▶ INSTRUCTIONS TO FOLLOW
Total the lines of the listing below that hold the word "transform". Output nothing except that number.

▶ SUPPLIED MATERIAL

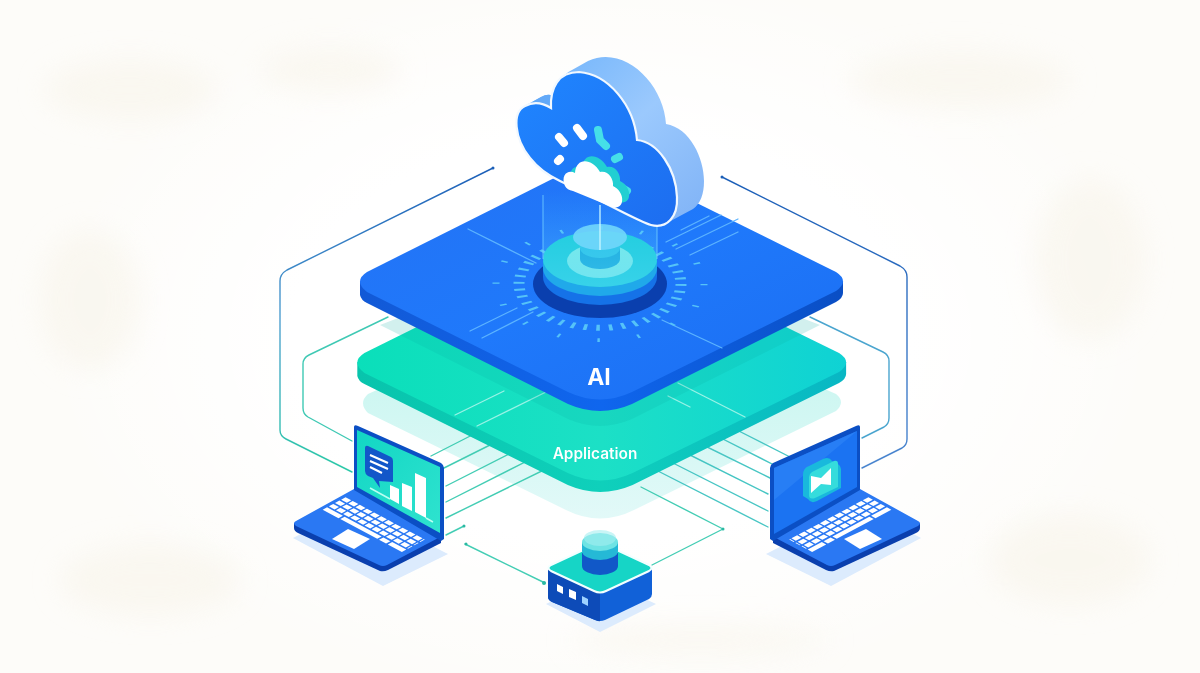
<!DOCTYPE html>
<html lang="en">
<head>
<meta charset="utf-8">
<title>Cloud AI application stack</title>
<style>
:root {
  --paper: #fdfcf9;
  --blue: #1f7bfd;
  --blue-deep: #0b4fc4;
  --navy: #0a3fae;
  --teal: #10dcc6;
  --teal-side: #0cc3bd;
  --cyan: #45dfe8;
  --pale: #a9d0fc;
  --shadow: #dcebfd;
  --white: #fff;
}
* { box-sizing: border-box; margin: 0; }
body { width: 1200px; height: 673px; overflow: hidden; background: var(--paper); }
.diagram {
  position: relative; width: 1200px; height: 673px; overflow: hidden;
  background: radial-gradient(ellipse 560px 370px at 600px 336px, var(--white) 55%, transparent), var(--paper);
}
.artwork { position: absolute; inset: 0; display: block; }
.layer-label {
  position: absolute; color: var(--white); text-align: center; white-space: nowrap;
  font-family: Inter, "Open Sans", sans-serif; line-height: 1;
}
.label-ai { left: 549px; top: 366px; width: 100px; font-size: 23px; font-weight: 700; }
.label-application { left: 515px; top: 446px; width: 160px; font-size: 15.4px; font-weight: 600; }
.wire { fill: none; stroke-width: 1.4; stroke-linecap: round; stroke-linejoin: round; }
.trace { fill: none; stroke-width: 1.2; stroke-linecap: round; }
.white { fill: var(--white); }
</style>
</head>
<body>
<main class="diagram">
<svg class="artwork" width="1200" height="673" viewBox="0 0 1200 673" role="img" aria-label="Isometric diagram: a cloud above an AI layer and an application layer, wired to two laptops and a server box">
  <defs>
    <linearGradient id="ai-face" x1="0" y1="0" x2="1" y2="1">
      <stop offset="0" stop-color="#2472f5"/><stop offset=".5" stop-color="#1f79fb"/><stop offset="1" stop-color="#1b6df2"/>
    </linearGradient>
    <linearGradient id="ai-edge">
      <stop offset="0" stop-color="#1259d6"/><stop offset=".5" stop-color="#0f66ee"/><stop offset="1" stop-color="#0a4ec4"/>
    </linearGradient>
    <linearGradient id="app-face">
      <stop offset="0" stop-color="#0adfba"/><stop offset=".5" stop-color="#1ce0c6"/><stop offset="1" stop-color="#0fd2d4"/>
    </linearGradient>
    <linearGradient id="app-edge">
      <stop offset="0" stop-color="#08c4ac"/><stop offset=".5" stop-color="#0fd0bb"/><stop offset="1" stop-color="#08b7c4"/>
    </linearGradient>
    <linearGradient id="cloud-side" x1="0" y1="0" x2="1" y2="1">
      <stop offset="0" stop-color="#6db2fb"/><stop offset=".5" stop-color="#9bc9fd"/><stop offset="1" stop-color="#7fb2f6"/>
    </linearGradient>
    <linearGradient id="cloud-face" x1="0" y1="0" x2="1" y2="1">
      <stop offset="0" stop-color="#1f86ff"/><stop offset="1" stop-color="#1d6df0"/>
    </linearGradient>
    <linearGradient id="beam" x1="0" y1="0" x2="0" y2="1">
      <stop offset="0" stop-color="#4fc4ff" stop-opacity="0"/><stop offset="1" stop-color="#5fd6ff" stop-opacity=".45"/>
    </linearGradient>
    <linearGradient id="wire-left" gradientUnits="userSpaceOnUse" x1="0" y1="168" x2="0" y2="470">
      <stop offset="0" stop-color="#1c5fb8"/><stop offset=".5" stop-color="#4f9fd0"/><stop offset="1" stop-color="#2cc9a8"/>
    </linearGradient>
    <linearGradient id="wire-right" gradientUnits="userSpaceOnUse" x1="0" y1="177" x2="0" y2="468">
      <stop offset="0" stop-color="#1c5fb8"/><stop offset="1" stop-color="#4b86cf"/>
    </linearGradient>
    <linearGradient id="screen-teal" x1="0" y1="0" x2="1" y2="1">
      <stop offset="0" stop-color="#12d6c4"/><stop offset="1" stop-color="#2fe3cf"/>
    </linearGradient>
    <linearGradient id="app-shadow" x1="0" y1="0" x2="0" y2="1">
      <stop offset=".3" stop-color="#c9f6f0"/><stop offset="1" stop-color="#e2f9f8"/>
    </linearGradient>
    <filter id="soft" x="-20%" y="-20%" width="140%" height="140%"><feGaussianBlur stdDeviation="14"/></filter>
    <path id="slab" d="M367 272 L574 168 Q600 156 626 168 L836 272 Q850 281 836 291 L632 392 Q600 407 568 392 L367 292 Q353 281 367 272Z"/>
    <path id="slab-edge" d="M360 281 V295 Q361 300 367 303 L568 404 Q600 418 632 404 L836 302 Q843 298 843 293 V281 L632 389 Q600 405 568 389Z"/>
    <path id="puff" d="M565 186 C560 174 569 169 575 173 C576 157 592 158 600 172 C608 170 614 179 613 186 C626 192 625 211 612 207 L573 191 Q567 190 565 186Z"/>
    <g id="laptop-body">
      <path d="M293 538 L354 506 L448 554 L383 586Z" fill="var(--shadow)"/>
      <path d="M294 523 V528 Q294 531 298 533 L380 571 Q384 572 388 570 L441 543 V534Z" fill="var(--navy)"/>
      <path d="M296 521 L354 489 L442 536 L387 565 Q383 567 379 565 L296 526 Q292 523 296 521Z" fill="#2a78f3"/>
      <g transform="matrix(.88 .47 -.88 .48 346 497)" fill="none" stroke="#fff" stroke-width="5">
        <path d="M0 3 H90 M0 10 H90 M0 17 H90" stroke-dasharray="6.5 1.6"/>
        <path d="M0 24 H18 M20 24 H62 M64 24 H72 M74 24 H90"/>
      </g>
      <path d="M348 529 L370 539 L354 549 L332 539Z" class="white"/>
      <path d="M354 427 Q354 424 358 426 L441 463 Q444 465 444 468 V539 L441 541 L354 490Z" fill="var(--blue-deep)"/>
    </g>
  </defs>

  <g id="paper-mottling" fill="#f8f4ea" opacity=".6" filter="url(#soft)">
    <ellipse cx="130" cy="90" rx="85" ry="30"/><ellipse cx="90" cy="300" rx="50" ry="70"/>
    <ellipse cx="150" cy="580" rx="90" ry="35"/><ellipse cx="330" cy="70" rx="70" ry="22"/>
    <ellipse cx="960" cy="80" rx="110" ry="28"/><ellipse cx="1090" cy="260" rx="55" ry="80"/>
    <ellipse cx="1070" cy="560" rx="80" ry="45"/><ellipse cx="700" cy="640" rx="130" ry="14"/>
  </g>

  <g id="outer-wires" class="wire">
    <path d="M493 168 L287 270 Q280 274 280 281 V430 Q280 436 286 439 L352 472" stroke="url(#wire-left)"/>
    <path d="M722 177 L900 266 Q907 270 907 277 V439 Q907 445 902 448 L862 468" stroke="url(#wire-right)"/>
    <path d="M388 317 L309 355 Q303 358 303 364 V408 Q303 414 308 417 L352 441" stroke="#3fc9b4"/>
    <path d="M810 317 L883 352 Q889 355 889 361 V418 Q889 424 884 427 L862 438" stroke="#4aa5cf"/>
    <circle cx="493" cy="168" r="1.5" fill="#1c5fb8"/><circle cx="722" cy="177" r="1.5" fill="#1c5fb8"/>
  </g>

  <g id="application-layer">
    <path d="M368 394 L600 290 L836 394 Q846 402 836 411 L634 510 Q600 527 566 510 L368 413 Q358 403 368 394Z" fill="url(#app-shadow)"/>
    <g id="device-wires" class="wire" stroke="#43cdb4">
      <path d="M482 430 L431 456 M500 440 L444 468 M519 449 L446 486 M535 457 L446 502 M552 466 L446 518"/>
      <path d="M464 526 L446 535"/>
      <path d="M727 425 L792 458 M711 433 L776 466 M697 442 L770 478 M682 451 L768 494 M667 460 L768 511 M654 469 L768 527" stroke="#48c6c4"/>
      <path d="M465 544 L545 583"/>
      <path d="M641 487 L723 529 L652 565"/>
    </g>
    <g fill="#2ab9a2"><circle cx="464" cy="526" r="1.5"/><circle cx="466" cy="544" r="1.5"/><circle cx="544" cy="583" r="2"/><circle cx="723" cy="529" r="1.5"/></g>
    <use href="#slab-edge" transform="translate(-7 81) scale(1.012 1)" fill="url(#app-edge)"/>
    <use href="#slab" transform="translate(-7 81) scale(1.012 1)" fill="url(#app-face)"/>
    <g class="trace" stroke="#9af3e6">
      <path d="M455 415 L504 391 M477 426 L548 391 M678 383 L745 417 M668 396 L690 407"/>
    </g>
  </g>

  <g id="ai-layer">
    <path d="M380 325 L568 419 Q600 433 632 419 L820 325 L600 240Z" fill="#06a9a0" opacity=".18"/>
    <use href="#slab-edge" fill="url(#ai-edge)"/>
    <use href="#slab" fill="url(#ai-face)"/>
    <g class="trace" stroke="#5cb4ff">
      <path d="M468 229 L536 263 M662 320 L722 348 M470 331 L517 308 M482 338 L533 312"/>
      <path d="M666 242 L721 215 M676 249 L738 219 M690 255 L738 232 M681 230 L709 216"/>
    </g>
    <g fill="none" stroke="#55c3f8">
      <g transform="translate(600 284) scale(1 .54)">
        <circle r="81" stroke-width="11" stroke-dasharray="3.6 9.12"/>
        <circle r="104" stroke-width="7" stroke-dasharray="2.5 38.34"/>
      </g>
    </g>
  </g>

  <g id="core-hub">
    <ellipse cx="600" cy="284" rx="67" ry="34" fill="var(--navy)"/>
    <path d="M543 262 V277 A57 28 0 0 0 657 277 V262Z" fill="#1572e8"/>
    <path d="M543 261 V268 A57 28 0 0 0 657 268 V261Z" fill="#20a9ea"/>
    <ellipse cx="600" cy="259" rx="57" ry="28" fill="#18cfd8"/>
    <ellipse cx="600" cy="261" rx="33" ry="17" fill="#7ff0e6"/>
    <path d="M580 248 V259 A20 10 0 0 0 620 259 V248Z" fill="#12a8d8"/>
    <ellipse cx="600" cy="248" rx="20" ry="10" fill="#28c4e4"/>
    <path d="M543 190 V259 A57 28 0 0 0 657 259 V190Z" fill="url(#beam)"/>
    <path d="M543 195 V259 M657 212 V259" stroke="#74d2ff" opacity=".8"/>
    <ellipse cx="600" cy="237" rx="27" ry="13" fill="#72d8fb" opacity=".9"/>
    <path d="M600 205 V250" stroke="#c9f7ff" stroke-width="1.3"/>
  </g>

  <g id="cloud">
    <path d="M523 107 L541 97 Q548 93 553 96 C556 84 562 75 572 70 L588 61 C624 44 664 84 666 124 C690 128 704 158 704 181 Q704 201 693 209 L665 224 Q655 229 646 222 L530 130Z" fill="url(#cloud-side)"/>
    <path d="M523 107 L541 97 Q548 93 553 96 L551 109Z" fill="#62a9f8"/>
    <path d="M530 158 C514 138 512 112 525 106 C534 101 543 103 551 108 C550 88 558 72 579 72 C608 74 634 105 637 140 C658 142 676 169 677 197 C678 217 667 229 651 225 C640 222 620 210 560 181 C545 174 537 167 530 158Z" fill="url(#cloud-face)" stroke="#f1f8ff" stroke-width="2.2"/>
    <g fill="none" stroke-width="8" stroke-linecap="round">
      <path d="M559 137 L564 143 M577 128 L583 136 M558 161 L560 159" stroke="#fff"/>
      <path d="M598 130 L600 140 L606 146 M615 159 L619 157 M622 188 L627 191" stroke="var(--cyan)"/>
    </g>
    <use href="#puff" x="7" y="-5" fill="#22cfd2"/>
    <use href="#puff" class="white"/>
  </g>

  <g id="laptop-left">
    <use href="#laptop-body"/>
    <path d="M357 430 L440 467 V533 L357 487Z" fill="url(#screen-teal)"/>
    <path d="M368 446 L391 457 Q393 458 393 461 V482 L379 481 L380 488 L373 478 L368 476 Q365 474 365 471 V448 Q365 445 368 446Z" fill="#1257c9"/>
    <path d="M370 455 L388 463 M370 461 L388 469 M370 467 L382 473" stroke="#fff" stroke-width="2"/>
    <path d="M390 485 L399 489 V504 L390 499Z M402 483 L412 487 V511 L402 506Z M415 473 L426 478 V518 L415 512Z" class="white"/>
    <path d="M370 488 L390 499 M426 518 L433 522" stroke="#b9fff2" stroke-width="1.5"/>
  </g>

  <g id="laptop-right">
    <use href="#laptop-body" transform="matrix(-1 0 0 1 1214 0)"/>
    <path d="M857 431 L774 468 V534 L857 487Z" fill="#1b73f2"/>
    <path d="M857 431 L774 468 V500Z" fill="#2f85f8" opacity=".6"/>
    <path d="M809 466 L823 459 Q829 456 832 461 L838 464 Q841 466 841 469 V488 L817 501 Q811 504 808 499 L803 496 V475 Q803 468 809 466Z" fill="#19b9dc"/>
    <path d="M812 472 L834 461 Q838 460 838 464 V487 L815 498 Q809 500 809 495 V477 Q809 474 812 472Z" fill="#35dcdc"/>
    <path d="M811 476 L821 478 L831 468 V485 L821 484 L811 493Z" class="white"/>
  </g>

  <g id="server-box">
    <path d="M546 604 L600 578 L656 604 L600 632Z" fill="var(--shadow)"/>
    <path d="M548 568 V597 Q548 600 552 602 L595 620 Q600 622 605 620 L649 599 Q652 597 652 594 V568Z" fill="#1161d8"/>
    <path d="M548 568 V597 Q548 600 552 602 L595 620 Q600 622 600 621 V590Z" fill="#0d4bb8"/>
    <path d="M551 565 L594 545 Q600 542 606 545 L649 565 Q654 568 649 571 L606 591 Q600 594 594 591 L551 571 Q546 568 551 565Z" fill="#16d5c6" stroke="#f2ffff" stroke-width="2"/>
    <path d="M557 584 L563 587 V594 L557 591Z M569 589 L576 592 V600 L569 597Z" class="white"/>
    <path d="M582 596 L588 599 V606 L582 603Z" fill="#9fd2ff"/>
    <path d="M582 553 V566 A18 9 0 0 0 618 566 V553Z" fill="#1158c8"/>
    <path d="M582 542 V551 A18 9 0 0 0 618 551 V542Z" fill="#25b9d6"/>
    <ellipse cx="600" cy="542" rx="18" ry="9" fill="#6fe3e4"/>
    <ellipse cx="600" cy="538" rx="16" ry="8" fill="#a5eef0" opacity=".6"/>
  </g>
</svg>
<p class="layer-label label-ai">AI</p>
<p class="layer-label label-application">Application</p>
</main>
</body>
</html>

▶ EXPECTED ANSWER
5